Red Flag #2: They only post photos, but don’t bother to fill out the details of their profile. If they’re really interested in finding a partner, they’ll take a few minutes to share some details about both themselves and what they seek in a partner. A picture may be worth a thousand words, but a few simple words can paint a much clearer picture of the person behind the filtered images.
Red Flag #3: They disappear and reappear without a plausible explanation. Most of my clients have run into temporary ghosting while dating online and it is almost always a harbinger of bad news. If your online love interest disappears more than once for so-called emergencies, there is a good chance that they’re not being completely honest about their intentions and/or relationship status.

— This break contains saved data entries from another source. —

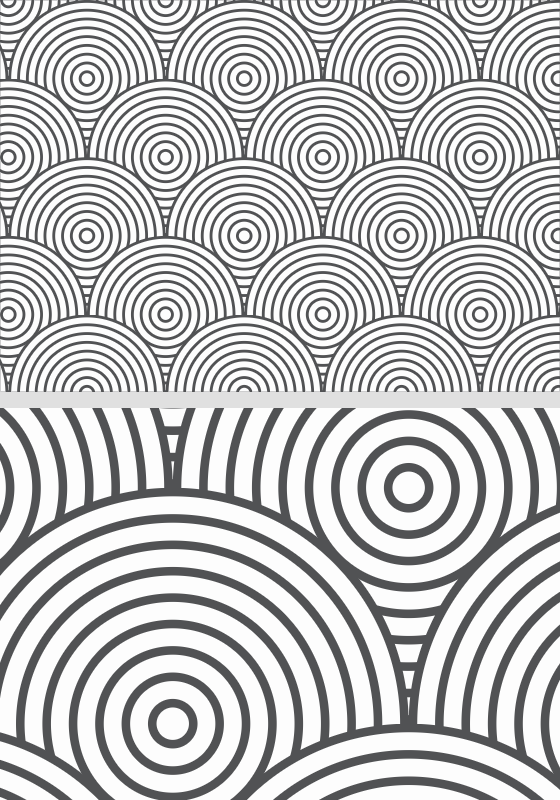
Top: the whole. Bottom: its middle third, enlarged.
Give the GLSL for this pattern, as a Shadertoy shader.

```glsl
// Overlapping scale (wave) pattern: rows of concentric-ring discs, each row
// shifted by half a period and laid over the row above it. Every point lies
// between two row lines, so only the nearest disc of each is composited.

// Lengths are fractions of the canvas width.
const float DISC_RADIUS  = 0.14043;   // also the row spacing and half the period
const float LINE_WIDTH   = 0.0051;
const float RING_SPACING = 0.01571;
const float RING_COUNT   = 9.0;
const vec2  FIRST_CENTRE = vec2(0.1553, -0.0021);
const float FRAME_WIDTH  = 0.0010;
const float FRAME_AMOUNT = 0.5;
const vec3  INK   = vec3(0.318, 0.322, 0.330);
const vec3  PAPER = vec3(0.993);

// Antialiased coverage of a signed distance, negative inside.
float coverage(float dist, float pixel) {
    return clamp(0.5 - dist / pixel, 0.0, 1.0);
}

// Distance from p to the nearest disc centre of the given row.
float centreDistance(vec2 p, float row) {
    float period = 2.0 * DISC_RADIUS;
    float x = p.x - DISC_RADIUS * mod(row, 2.0);
    x -= period * round(x / period);
    return length(vec2(x, p.y - row * DISC_RADIUS));
}

// Ink of the evenly spaced rings, counted inward from the disc edge.
float ringInk(float r, float pixel) {
    float depth = max(DISC_RADIUS - r - 0.5 * LINE_WIDTH, 0.0);
    float ring = clamp(round(depth / RING_SPACING), 0.0, RING_COUNT - 1.0);
    return coverage(abs(depth - ring * RING_SPACING) - 0.5 * LINE_WIDTH, pixel);
}

void mainImage(out vec4 fragColor, in vec2 fragCoord) {
    float pixel = 1.0 / iResolution.x;
    vec2 uv = fragCoord * pixel;
    vec2 p = uv - FIRST_CENTRE;

    // The lower row covers the upper one.
    float row = floor(p.y / DISC_RADIUS);
    float upper = centreDistance(p, row + 1.0);
    float lower = centreDistance(p, row);
    float ink = mix(ringInk(upper, pixel), ringInk(lower, pixel),
                    coverage(lower - DISC_RADIUS, pixel));

    // Thin faint frame along the canvas border.
    vec2 inset = min(uv, iResolution.xy * pixel - uv);
    float frame = coverage(min(inset.x, inset.y) - FRAME_WIDTH, pixel);
    ink = max(ink, FRAME_AMOUNT * frame);

    fragColor = vec4(mix(PAPER, INK, ink), 1.0);
}
```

Red Flag #4: They make excuses to avoid phone calls, Skype/Facetime dates or in-person meetings. While the initial courtship may begin online, in most cases, online daters plan to meet over the phone or in-person as time elapses. One of my clients has a two week rule. If she meets a guy online, she insists on speaking on the phone by the second week and chatting over Skype or FaceTime by the third week to make sure that she isn’t wasting her time with a married man or a fake profile.
Red Flag #5: They talk often about exes and bad dates. If they share a series of stories about bad dates and sour relationships, you may want to consider that they’re the common denominator in each of these equations.
Red Flag #6: They sound too good to be true. If their life seems unrealistic, they’re probably lying about one or more details. Research suggests that the most common lies may be relatively harmless (fibs about height, weight, build, age and income), but some online daters are more brazen when it comes to stretching the truth. Outlandish lies I’ve heard from online daters include claims of royalty, connections to politicians and A-list celebrities and even denials of obvious parenthood. If your love interest claims to jet set to Singapore each weekend to chill on Leo’s yacht, but can’t succinctly define their job in a sentence, there is a good chance that their stories are simply too good to be true.
Red Flag #7: They have very few photos and/or no social media presence. Though some people avoid social media platforms altogether, online daters should post a few photos to garner interest and provide a small glimpse into their offline world. If your love interest has no online presence and you suspect that their profile is fake, use Google’s reverse image search to double check their background.
While you have to be on your guard when you’re dating online, if there’s a small chance you can find love, the struggle might just be worth it! Have an interesting online dating story that you’d like to share? Have you gotten catfished one too many times? Let us know on Twitter (@Astroglide).
Images are for illustrative purposes only.